Eggs, written by Marilyn Singer and illustrated by Emma Stevenson. Holiday House, Thomas Allen, 2008. $21.50 ages 8 and up
"IT'S A QUIET CRIB.
It's a bobbing boat.
It's a private pond.
It's a room with no view.
It's walls to break through.
It's breakfast, lunch, and dinner.
It's an egg."
Lest you think that all posts today are about birds, here's one that MIGHT be about birds! Well, birds do play a role in a book about eggs; after all, they lay them. But, as you know, they are not the only creatures of the world that do. So, here we have a packed with information book about the 'special world' of the egg. Some eggs are hard, some soft. Some feel soapy, slick or powdery. They come in many sizes and shapes, from the egg of a wasp that is too small to see to the ostrich egg which could hold nineteen chicken eggs. Some are shaped like ping pong balls, others have a conical shape. They come in all colors, from distinct to nondescript. When species produce their eggs, the numbers vary greatly. The albatross lays one egg every other year, while a termite queen over a period of fifty to one hundred years might lay as many as a billion eggs!
Eggs are vulnerable to predators and are protected in numerous and very creative ways. It is mind-boggling to think about the adaptations species have made to ensure their future generations. Some of the details shared here will be familiar; but, there is so much more to be learned in savoring this well-researched book. The illustrations provide visual clues to add to the narrative written. Fascinating and surprising, such is the world in which we live. Those creatures who lay eggs make it more so!

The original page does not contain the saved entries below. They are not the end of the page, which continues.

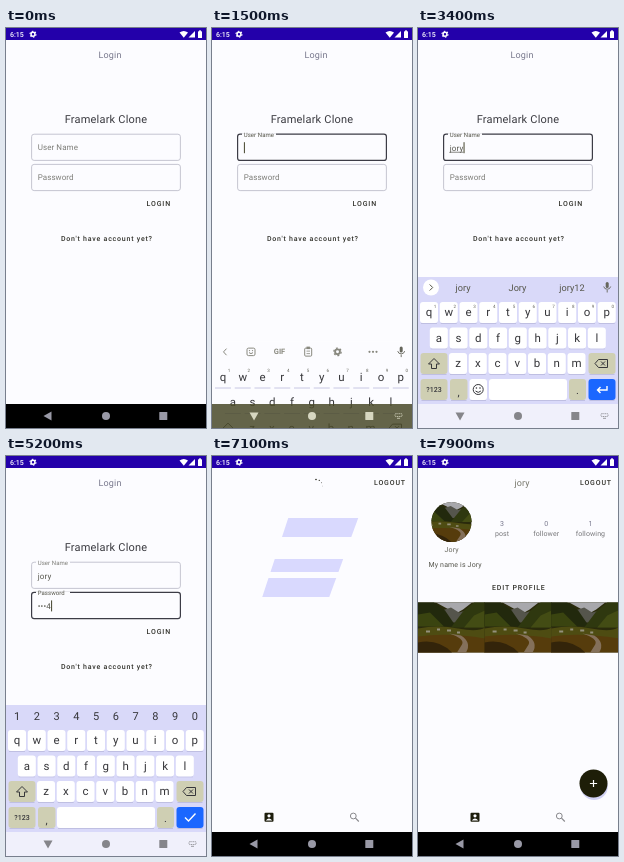
Write an HTML page that moves like this. It is 200 px wide and 400 px high and loops after 8 s.

```html
<!DOCTYPE html>
<html lang="en">
<head>
<meta charset="utf-8">
<style>
html, body { margin: 0; width: 100%; height: 100%; overflow: hidden; background: #fcfcff; }
svg { display: block; width: 100vw; height: 100vh; font-family: Roboto, sans-serif; text-rendering: geometricPrecision; }
</style>
</head>
<body>
<svg id="stage" viewBox="0 0 200 400"></svg>
<script>
const LOOP = 8000, STEP = 19.75, PAPER = '#fcfcff';
const USER = 'jory', PASS = '12345';
const userKeys = [2000, 2300, 2600, 3000], passKeys = [4200, 4500, 4800, 5000, 5300];
const focusUser = 1100, focusPass = 3600, submit = 5500;
const stage = document.getElementById('stage');
const pen = document.createElement('canvas').getContext('2d');

const ramp = (t, a, b) => {
  const p = Math.min(1, Math.max(0, (t - a) / (b - a)));
  return p * p * (3 - 2 * p);
};
const mix = (a, b, p) => a + (b - a) * p;
const text = (x, y, s, size, fill, extra = '') =>
  `<text x="${x}" y="${y + size * .35}" font-size="${size}" fill="${fill}" ${extra}>${s}</text>`;
const mid = (x, y, s, size, fill, extra = '') => text(x, y, s, size, fill, 'text-anchor="middle" ' + extra);
const rect = (x, y, w, h, fill, r = 0, extra = '') =>
  `<rect x="${x}" y="${y}" width="${w}" height="${h}" rx="${r}" fill="${fill}" ${extra}/>`;
const dot = (x, y, r, fill, extra = '') => `<circle cx="${x}" cy="${y}" r="${r}" fill="${fill}" ${extra}/>`;
const path = (d, fill, extra = '') => `<path d="${d}" fill="${fill}" ${extra}/>`;
const line = (d, color, w = 1) => path(d, 'none', `stroke="${color}" stroke-width="${w}"`);
const group = (s, attrs) => `<g ${attrs}>${s}</g>`;
const button = (x, y, s, spacing) =>
  text(x, y, s, 7, '#30302a', `font-weight="500" letter-spacing="${spacing}"`);

const gear = (x, y, r, color) =>
  dot(x, y, r * .65, 'none', `stroke="${color}" stroke-width="${r * .5}"`) +
  dot(x, y, r, 'none', `stroke="${color}" stroke-width="${r * .35}" stroke-dasharray="${r * .52}"`);

const mic = rect(187.7, 254, 3, 6, '#66665c', 1.5) +
  line('M185.7 258.5a3.6 3.6 0 0 0 7 0M189.2 262v2.5', '#66665c', .9);

function statusBar() {
  return rect(0, 0, 200, 12, '#2300aa') +
    text(4, 6.2, '6:15', 7, '#fff', 'font-weight="500"') + gear(27, 6.2, 3, '#fff') +
    path('M173.5 4.6Q177.8 1.4 182 4.6L177.8 9.8Z', '#fff') +
    path('M182.5 9.6L189 3V9.6Z', '#fff') +
    rect(192, 3.3, 4, 6.7, '#fff', .5) + rect(193, 2.4, 2, 1.5, '#fff');
}

function navBar(p) {
  const tone = (c, e) => Math.round(c * p ** e);
  const icon = p > .2 && p < .8 ? '#d6d6c0' : p >= .8 ? '#85858a' : '#9999a6';
  const turn = -90 * Math.min(1, p * 2);
  let s = rect(0, 376, 200, 24, `rgb(${tone(240, 1.7)},${tone(240, 1.7)},${tone(251, 2.6)})`, 0,
    `opacity="${1 - .15 * Math.sin(Math.PI * p)}"`) +
    group(path('M37.5 388L45.5 383.5V392.5Z', icon), `transform="rotate(${turn} 42 388)"`) +
    dot(100, 388, 4, icon) + rect(153.3, 384, 8, 8, icon, .5);
  if (p > .3) s += rect(183, 385.7, 7, 2.8, 'none', .5, `stroke="${icon}" stroke-width=".8" stroke-dasharray="1.2 .6"`) +
    line('M185 390.3h3', icon, .8);
  return s;
}

function field(y, name, value, focused, lift, caret, dim, composing) {
  const size = mix(8, 6, lift), labelY = mix(y + 13.2, y + .6, lift);
  let s = rect(25.6, y, 148.8, 26.2, PAPER, 2.5,
    `stroke="${focused ? '#3c3c46' : '#c0c0cc'}" stroke-width="${focused ? 1.2 : .9}"`);
  if (lift > 0) s += rect(30, y - 1, 34 * lift, 2, PAPER);
  s += text(31.7, labelY, name, size, focused ? '#55554a' : '#7d7d78', 'letter-spacing=".08"');
  pen.font = '8px Roboto, sans-serif';
  const w = pen.measureText(value).width + value.length * .15;
  s += text(31.7, y + 13.6, value, 8, dim ? '#b6b6b6' : '#55554c', 'letter-spacing=".15"');
  if (composing && value) s += rect(31.7, y + 17.6, w, .7, '#55554c');
  if (caret) s += rect(31.9 + w, y + 8, 1, 11, '#44442c');
  return s;
}

// Dots start one after another, clockwise from the top.
function spinner(x, y, radius, size, t) {
  let s = '';
  for (let i = 0; i < 12; i++) {
    const age = t - i * 100, a = (i * 30 - 90) * Math.PI / 180;
    if (age > 0) s += dot(x + radius * Math.cos(a), y + radius * Math.sin(a),
      size * Math.abs(Math.sin(Math.PI * age / 1200)), '#14140a');
  }
  return s;
}

function toolbar() {
  const c = '#88887e';
  return line('M14.5 256l-3 3.3 3 3.3', c) +
    rect(35, 255.5, 8, 7.5, 'none', 1.5, `stroke="${c}"`) + dot(37.5, 258, .7, c) + dot(40.5, 258, .7, c) +
    line('M37 260q2 2 4 0', c) +
    mid(67.5, 259.2, 'GIF', 7.5, c, 'font-weight="700"') +
    rect(92.7, 255.5, 7, 8, 'none', 1, `stroke="${c}"`) + rect(94.5, 254, 3.4, 2.5, c) +
    line('M94.5 258.5h3.5M94.5 261h3.5', c, .8) +
    gear(125.5, 259.2, 3.7, c) +
    [157.5, 161, 164.5].map(x => dot(x, 259.2, 1.1, c)).join('') + mic;
}

function keyboard(shown, typed, secret, pressed) {
  const solid = `opacity="${shown ** 6}"`, grey = '#cfcfb3', ink = '#36363a';
  const key = (x, y, w, fill = '#fff') => rect(x + 1, y + 21, w - 2, .8, '#b9b9dc') + rect(x, y, w, 21, fill, 3, solid);
  let s = rect(0, 249, 200, 151, PAPER) + rect(0, 249, 200, 151, '#d9d9f9', 0, solid);
  if (secret) [...'1234567890'].forEach((c, i) => s += mid(11 + i * STEP, 260.5, c, 11, ink));
  else if (typed) {
    s += dot(13, 259.5, 8, '#fff') + line('M11.7 256.5l3 3-3 3', '#555548');
    [typed, typed[0].toUpperCase() + typed.slice(1), typed + '12']
      .forEach((w, i) => s += mid(45 + i * 54.5, 260, w, 9.2, '#55554a'));
    s += mic;
  } else s += toolbar();
  [['qwertyuiop', 11, 274], ['asdfghjkl', 20.8, 299.5], ['zxcvbnm', 40, 325]].forEach(([row, x0, y], r) =>
    [...row].forEach((c, i) => {
      const x = x0 + i * STEP;
      s += key(x - 9, y, 18, c === pressed ? '#dcdcec' : '#fff') + mid(x, y + 10.3, c, 11.5, ink);
      if (!r && !secret) s += mid(x + 6, y + 4, (i + 1) % 10, 4.5, '#66665c');
    }));
  s += key(2.5, 325, 27, grey) + line('M16 330.5l-5.5 5.5h3v4.5h5V336h3Z', ink) +
    key(170.5, 325, 27, grey) + line('M180.5 331.5h9v8h-9l-3.5-4ZM183 333.5l4 4m0-4l-4 4', ink) +
    key(2.5, 351, 27, grey) + mid(16, 361.8, '?123', 7, ink, 'font-weight="500"') +
    key(32, 351, 17.5, grey) + mid(40.5, 364, ',', 11, ink) +
    key(151, 351, 17, grey) + mid(159.5, 362, '.', 11, ink);
  if (secret) s += key(51, 351, 98);
  else s += key(51.5, 351, 17.5) + dot(60.2, 361.5, 5, 'none', `stroke="${ink}"`) +
    dot(58.4, 360, .8, ink) + dot(62, 360, .8, ink) + line('M57.5 363q2.7 2.8 5.4 0', ink) + key(71, 351, 78);
  s += key(170.5, 351, 27, '#1b67ff') +
    line(secret ? 'M179 361.5l3.5 3.5 7-7.5' : 'M189 358v4h-9.5m3-3l-3 3 3 3', '#fff', 1.4);
  return s;
}

function login(t) {
  const user = USER.slice(0, userKeys.filter(k => t >= k).length);
  const n = passKeys.filter(k => t >= k).length;
  const pass = n ? '•'.repeat(n - 1) + (t < submit ? PASS[n - 1] : '•') : '';
  const onPass = t >= focusPass && t < submit, onUser = t >= focusUser && t < focusPass;
  const last = Math.max(...[focusUser, focusPass, ...userKeys, ...passKeys].filter(k => k <= t));
  const blink = (t - last) % 1000 < 500, busy = t >= 5700;
  const shown = ramp(t, 1250, 1750) - ramp(t, submit, 5800);
  let s = mid(104, 27, 'Login', 9, '#77778c', 'letter-spacing=".2"') +
    mid(100, 90.7, 'Framelark Clone', 11, '#3a3a40', 'letter-spacing=".2"') +
    field(106.2, 'User Name', user, onUser, ramp(t, focusUser, focusUser + 200), onUser && blink, busy, onUser) +
    field(136.4, 'Password', pass, onPass, ramp(t, focusPass, focusPass + 200), onPass && blink, busy) +
    button(140.5, 175.5, 'LOGIN', .9) + button(55, 210.2, 'Don\'t have account yet?', .78);
  if (busy) s += spinner(100, 193, 15.7, 2.9, t - 5700);
  if (shown > 0) {
    const i = userKeys.findIndex(k => t >= k && t < k + 100);
    s += group(keyboard(shown, user, t >= 3900, USER[i]), `transform="translate(0 ${(1 - shown) * 130})"`);
  }
  return s + navBar(shown);
}

// Valley scene in a 67 by 50 box: hazy gap between slopes, meadow below.
const scene = rect(0, 0, 67, 50, '#2a2a0c') +
  path('M18 0H54L45 7 38 11 29 6Z', '#a8a8ac') +
  path('M24 8L33 5 41 10 48 8 44 20H27Z', '#55554c') +
  path('M0 0H16L27 8 38 24H0Z', '#22290d') + path('M0 12L12 10 26 24H0Z', '#3a4410') +
  path('M67 0H56L45 9 33 25H67Z', '#2f380f') + path('M67 8L56 13 46 25H67Z', '#434c14') +
  path('M0 26Q20 22 40 26T67 25V38L0 35Z', '#4e4c12') +
  path('M8 28h4v2H8ZM19 26h3v2h-3ZM29 27h4v2h-4ZM39 29h3v2h-3Z', '#94907c') +
  path('M0 34Q30 30 67 36V50H0Z', '#563c0c') +
  path('M0 40Q20 36 34 50H0Z', '#33240a') +
  path('M31 31Q47 36 44 42L39 50H48Q54 40 43 33Z', '#84705a');
const defs = `<defs><g id="scene">${scene}</g>
  <clipPath id="face"><circle cx="33.5" cy="66" r="20"/></clipPath>
  <clipPath id="bars"><path d="M20 62H180V81H20ZM20 103H180V116H20ZM20 122H180V141H20Z"/></clipPath></defs>`;

function profile(t) {
  let s = rect(0, 12, 200, 364, PAPER) + button(162, 27, 'LOGOUT', .85) +
    rect(52.5, 356.8, 9, 9, '#1d1d0c', 1) + dot(57, 359.8, 1.6, PAPER) + path('M53.8 364.5q3.2-3.8 6.4 0Z', PAPER) +
    dot(141.3, 360, 2.9, 'none', 'stroke="#88888c" stroke-width="1"') + line('M143.5 362.2l3.3 3.3', '#88888c', 1.2);
  if (t < 7200) {
    const x = (t - 7100) * .25;
    return s + group(path(`M${76 + x} 62H${146 + x}L${117 + x} 141H${50 + x}Z`, '#d9d9fe'), 'clip-path="url(#bars)"') +
      spinner(104, 30, 6.5, .9, t - 6700);
  }
  s += mid(104, 27, USER, 9, '#77776c', 'letter-spacing=".1"');
  [[3, 'post'], [0, 'follower'], [1, 'following']].forEach(([n, name], i) => {
    s += mid(84 + i * 44.2, 67.5, n, 7, '#77778c') + mid(84 + i * 44.2, 77.3, name, 7, '#77777a', 'letter-spacing=".1"');
  });
  s += mid(33.7, 93.5, 'Jory', 7, '#66665c', 'letter-spacing=".15"') +
    text(10.5, 108.5, 'My name is Jory', 7, '#55554c', 'letter-spacing=".15"') +
    button(74, 131.7, 'EDIT PROFILE', .85);
  let photos = group('<use href="#scene" transform="translate(4 46) scale(.87 .8)"/>', 'clip-path="url(#face)"');
  for (let i = 0; i < 3; i++) photos += `<use href="#scene" x="${i * 66.6}" y="146.4"/>`;
  s += group(photos, `opacity="${ramp(t, 7250, 7500)}"`);
  const fab = dot(.7, 3, 13.6, '#d2d2f4') + dot(0, 0, 14, '#1e1e08') + line('M-3.6 0h7.2M0-3.6v7.2', '#fff', 1.2);
  return s + group(fab, `transform="translate(175.5 327.5) scale(${ramp(t, 7250, 7500)})"`);
}

function draw() {
  const t = performance.now() % LOOP;
  let s = defs + rect(0, 0, 200, 400, PAPER) + login(t);
  if (t > 6500) s += group(profile(t), `opacity="${ramp(t, 6500, 6750)}"`);
  stage.innerHTML = s + statusBar();
  requestAnimationFrame(draw);
}
draw();
</script>
</body>
</html>
```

The back matter includes suggestions for protecting eggs, a glossary to help readers understand some terminology that might be unfamiliar, source notes and a bibliography, as well as a list of organizations that help to protect wildlife and an index. Reading this book might just encourage further study, or inspire a renewed wish to help where we can.